Consumer prices were just slightly softer than expected in February. With base effects quite strongly negative (the CPI jumped an unusually large monthly 0.7 percent in February 2017), a 0.4 percent rise in prices versus January reduced the annual inflation rate from 3.0 percent to 2.7 percent. This was the lowest yearly rate since last July.
The main downward impact on the monthly change in annual inflation came from transport where a fall in petrol prices contrasted with a rise over the same period in 2017 to reduce the headline rate by almost 0.1 percentage points. Food and soft drinks, where prices edged just 0.1 percent higher after a 0.8 percent spike last year, also subtracted as did restaurants and hotels. The only significant, albeit partial offset, came from clothing and shoes where the seasonal advance in prices was less than in February 2017.
As a result, the core CPI increased 0.6, lowering its yearly rate from 2.7 percent to 2.4 percent, its weakest outturn since March 2017.

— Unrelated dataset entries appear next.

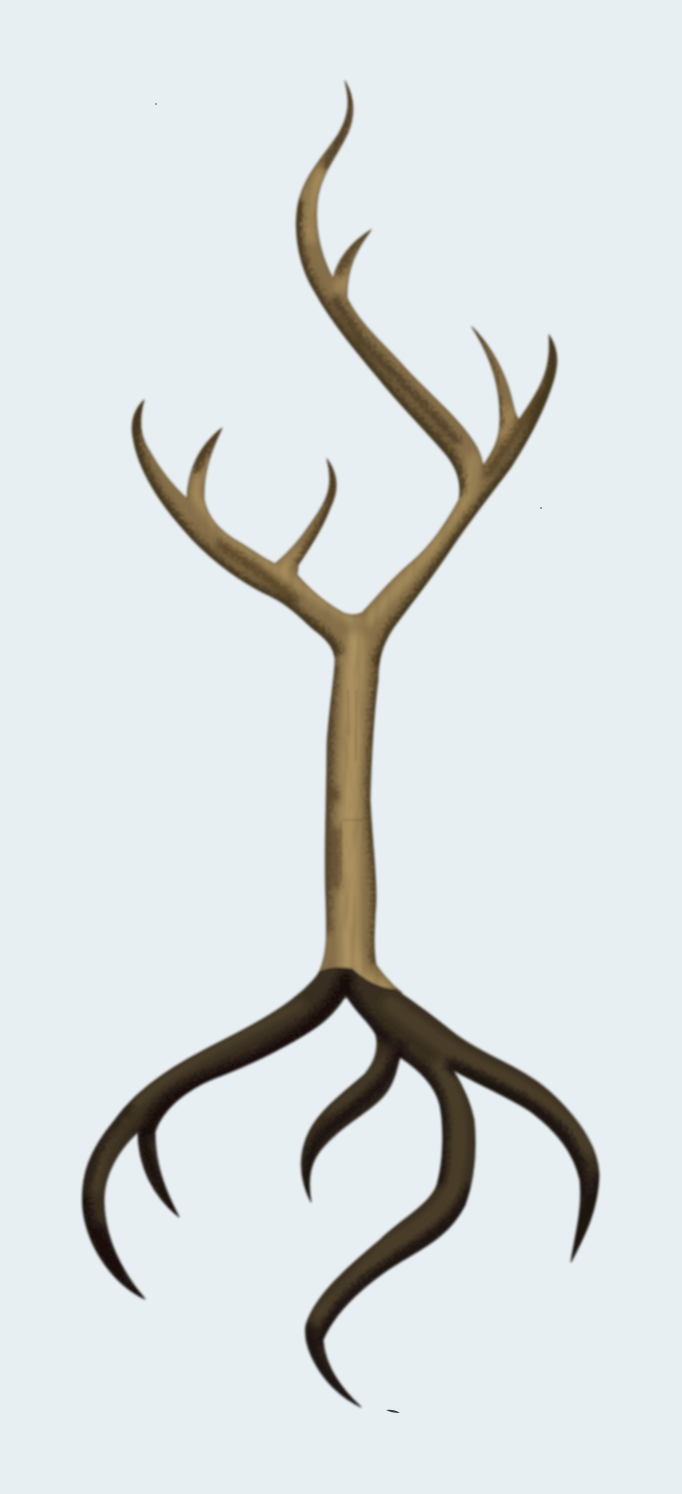
<!DOCTYPE html>
<html lang="en">
<head>
<meta charset="utf-8">
<title>Bare tree with roots</title>
<style>
:root {
  --sky: #e8eff3;
  --bark: #87704a;
  --bark-light: #ad9361;
  --bark-shade: #3b2d19;
  --root: #382e20;
  --root-light: #4b3f2c;
  --root-shade: #17120c;
}
html, body { margin: 0; height: 100%; overflow: hidden; background: var(--sky); }
svg { display: block; width: 682px; height: 1494px; }
.bark { fill: var(--bark); }
.root { fill: var(--root); }
.strokes { fill: none; stroke-linecap: round; stroke-linejoin: round; }
.bark-light { stroke: var(--bark-light); }
.bark-shade { stroke: var(--bark-shade); }
.root-light { stroke: var(--root-light); }
.root-shade { stroke: var(--root-shade); }
.fleck { fill: var(--root-shade); }
</style>
</head>
<body>
<svg viewBox="0 0 682 1494" role="img" aria-label="A bare tree with forked branches and dark spreading roots">
  <defs>
    <path id="crown" d="M318 975C328 955 327 935 326 900C324 850 327 800 327 745C330 700 336 670 335 658C333 645 325 638 312 628C295 612 285 602 262 592C235 578 205 555 184 530C160 503 138 470 133 437C130 420 136 408 144 400C137 425 142 440 150 452C160 470 172 485 187 499C188 470 200 445 222 428C209 455 203 475 204 500C208 520 222 533 240 543C255 552 265 560 275 564C290 552 300 540 312 522C328 500 334 485 327 459C338 475 339 490 330 508C322 530 308 550 298 565L297 575C310 590 325 603 343 613Q353 617 362 613C375 600 390 580 412 562C432 545 447 522 459 500C462 485 458 468 444 452C425 430 400 405 380 380C355 350 330 320 315 292C300 268 293 235 298 205C304 175 325 155 338 135C350 115 350 100 345 81C353 95 356 110 349 130C340 152 323 170 318 195C313 225 320 255 333 279C338 258 352 242 371 230C356 250 346 270 347 298C360 325 385 345 405 368C430 395 455 415 470 437C478 448 481 455 483 466C493 452 500 440 500 420C501 385 490 355 472 327C495 350 508 380 513 405Q515 415 519 420C540 390 552 370 549 335C560 352 558 368 551 388C540 420 525 445 511 467C490 495 470 520 450 550C430 580 410 605 393 628C382 645 378 660 378 680C374 710 371 760 370 800C372 840 376 870 376 900C374 930 373 950 376 965Q388 982 402 993L345 998Z"/>
    <path id="roots" d="M320 972C300 1000 260 1022 220 1042C180 1062 140 1085 115 1120C90 1150 80 1175 83 1210C88 1250 115 1285 145 1299C120 1270 104 1235 104 1200C104 1175 118 1150 138 1132C138 1165 152 1195 179 1217C165 1190 155 1165 155 1132C162 1110 185 1090 215 1078C250 1065 290 1045 315 1028C330 1018 340 1005 346 995C355 1012 370 1022 376 1035C379 1050 375 1062 365 1074C345 1092 322 1108 310 1130C297 1155 300 1180 311 1202C307 1178 310 1160 325 1145C345 1122 375 1110 388 1090C396 1078 397 1066 400 1057C420 1070 435 1085 440 1105C445 1130 443 1165 437 1185C430 1205 400 1220 380 1240C350 1265 315 1295 306 1325C302 1350 325 1390 361 1407C340 1388 325 1365 323 1340C335 1310 370 1280 400 1262C425 1247 450 1235 465 1205C474 1180 477 1150 474 1120C470 1100 462 1085 453 1070C480 1085 510 1098 530 1111C555 1130 573 1150 580 1180C583 1210 575 1235 571 1262C585 1235 598 1210 599 1175C598 1145 575 1115 550 1092C520 1065 480 1055 450 1030C428 1012 412 1001 396 990Q372 988 352 969Q332 966 320 972Z"/>
    <clipPath id="crown-clip"><use href="#crown"/></clipPath>
    <clipPath id="roots-clip"><use href="#roots"/></clipPath>
    <filter id="soft-edge" filterUnits="userSpaceOnUse" x="0" y="0" width="682" height="1494"><feGaussianBlur stdDeviation="0.9"/></filter>
    <filter id="glow" filterUnits="userSpaceOnUse" x="0" y="0" width="682" height="1494"><feGaussianBlur stdDeviation="4"/></filter>
    <filter id="rough" filterUnits="userSpaceOnUse" x="0" y="0" width="682" height="1494">
      <feGaussianBlur stdDeviation="2.5" result="blurred"/>
      <feTurbulence type="fractalNoise" baseFrequency="0.35" numOctaves="2" seed="4" result="noise"/>
      <feDisplacementMap in="blurred" in2="noise" scale="13" xChannelSelector="R" yChannelSelector="G"/>
    </filter>
    <filter id="grain" filterUnits="userSpaceOnUse" x="0" y="0" width="682" height="1494">
      <feTurbulence type="fractalNoise" baseFrequency="0.16 0.02" numOctaves="3" seed="9"/>
      <feColorMatrix values="0 0 0 0 0.2  0 0 0 0 0.14  0 0 0 0 0.06  2.4 0 0 0 -1.05"/>
    </filter>
  </defs>

  <rect width="682" height="1494" fill="var(--sky)"/>

  <g id="tree" filter="url(#soft-edge)">
    <g id="trunk-and-branches">
      <use href="#crown" class="bark"/>
      <g clip-path="url(#crown-clip)">
        <g class="strokes bark-light" filter="url(#glow)">
          <path stroke-width="20" d="M355 640C350 760 348 850 350 972"/>
          <path stroke-width="12" d="M362 990L350 920M372 980L386 990"/>
          <path stroke-width="8" d="M355 622C320 600 270 566 220 528L195 495L204 465M285 566L300 552"/>
          <path stroke-width="9" d="M368 622C400 580 440 550 468 496L474 458M505 434L507 410M340 290L346 270M310 240Q304 200 324 170"/>
        </g>
        <rect x="318" y="600" width="84" height="400" filter="url(#grain)" opacity=".4"/>
        <g class="strokes bark-shade" filter="url(#rough)">
          <path stroke-width="15" opacity=".85" d="M334 650C315 626 285 606 262 594C235 580 205 557 184 532C160 505 138 472 133 437L140 404"/>
          <path stroke-width="9" opacity=".6" d="M295 600L262 574L220 545"/>
          <path stroke-width="9" opacity=".8" d="M222 428C207 445 200 455 197 468M329 460C340 490 330 515 300 563"/>
          <path stroke-width="11" opacity=".85" d="M459 490C460 470 452 458 444 448C420 422 400 403 380 378C355 350 330 320 315 292C300 268 293 235 298 205"/>
          <path stroke-width="8" opacity=".75" d="M456 440L415 396L362 340L335 300M346 82C356 115 342 135 326 165"/>
          <path stroke-width="7" opacity=".7" d="M371 230C352 244 346 256 340 272M472 327C490 360 496 385 500 425"/>
          <path stroke-width="15" opacity=".85" d="M550 338C562 370 538 430 514 465C492 495 470 522 450 552C430 582 410 607 393 630L380 660"/>
          <path stroke-width="9" opacity=".6" d="M540 392C520 428 505 450 488 474"/>
          <path stroke-width="9" opacity=".7" d="M379 660C372 730 368 790 372 835C376 870 378 900 374 960"/>
          <path stroke-width="9" opacity=".65" d="M334 665C328 720 328 780 327 830L326 930"/>
          <path stroke-width="6" opacity=".55" d="M336 790L336 800M336 830L337 886"/>
        </g>
        <path class="strokes bark-shade" stroke-width="1" opacity=".35" d="M343 820H362M341 822V880M348 690V735M356 690V760"/>
      </g>
      <use href="#crown" class="strokes bark-shade" stroke-width="1.5" opacity=".5"/>
    </g>

    <g id="root-system">
      <use href="#roots" class="root"/>
      <g clip-path="url(#roots-clip)">
        <g class="strokes root-light" filter="url(#glow)">
          <path stroke-width="10" d="M300 1004C250 1034 180 1062 140 1100Q100 1140 95 1190"/>
          <path stroke-width="16" d="M390 1004C425 1030 445 1050 500 1076Q560 1106 586 1150"/>
          <path stroke-width="16" d="M440 1066C466 1110 462 1150 452 1190Q440 1216 390 1244L320 1316"/>
          <path stroke-width="7" d="M384 1060Q370 1082 330 1112"/>
        </g>
        <g class="strokes root-shade" filter="url(#rough)">
          <path stroke-width="16" opacity=".9" d="M346 978C335 1010 310 1030 250 1062C200 1082 160 1096 150 1130"/>
          <path stroke-width="11" opacity=".9" d="M142 1132Q150 1180 178 1214M84 1200C92 1250 115 1280 144 1298M100 1230L122 1272"/>
          <path stroke-width="7" opacity=".7" d="M130 1108C105 1132 88 1160 84 1200"/>
          <path stroke-width="11" opacity=".85" d="M348 990Q362 1018 388 1040M400 1046C392 1090 350 1108 322 1136Q302 1160 310 1200"/>
          <path stroke-width="10" opacity=".8" d="M402 1056Q440 1076 442 1120L440 1180"/>
          <path stroke-width="11" opacity=".85" d="M470 1190C455 1235 400 1252 360 1286Q330 1312 322 1340M308 1330Q316 1374 358 1406"/>
          <path stroke-width="13" opacity=".85" d="M452 1066C500 1090 540 1106 562 1134Q582 1160 581 1190M598 1180Q596 1222 572 1260M588 1200L576 1240"/>
        </g>
      </g>
      <use href="#roots" class="strokes root-shade" stroke-width="1.5" opacity=".5"/>
    </g>
  </g>

  <g id="flecks" class="fleck">
    <circle cx="156" cy="104" r=".7"/>
    <circle cx="541" cy="508" r=".7"/>
    <path d="M386 1410Q394 1409 400 1413Q391 1413 386 1410Z" opacity=".8"/>
  </g>
</svg>
</body>
</html>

The slide in February inflation should reduce the chances of a surprise hike in official interest rates at the BoE's MPC meeting on Thursday. Indeed, the annual rate was 0.2 percentage points short of the central bank's latest forecast. However, the Bank clearly has a tightening bias and another rate hike in May remains very much on the cards. To this end, tomorrow's labour market report could be particularly significant.
Note that from next month publication of the CPI will move from Tuesday to Wednesday.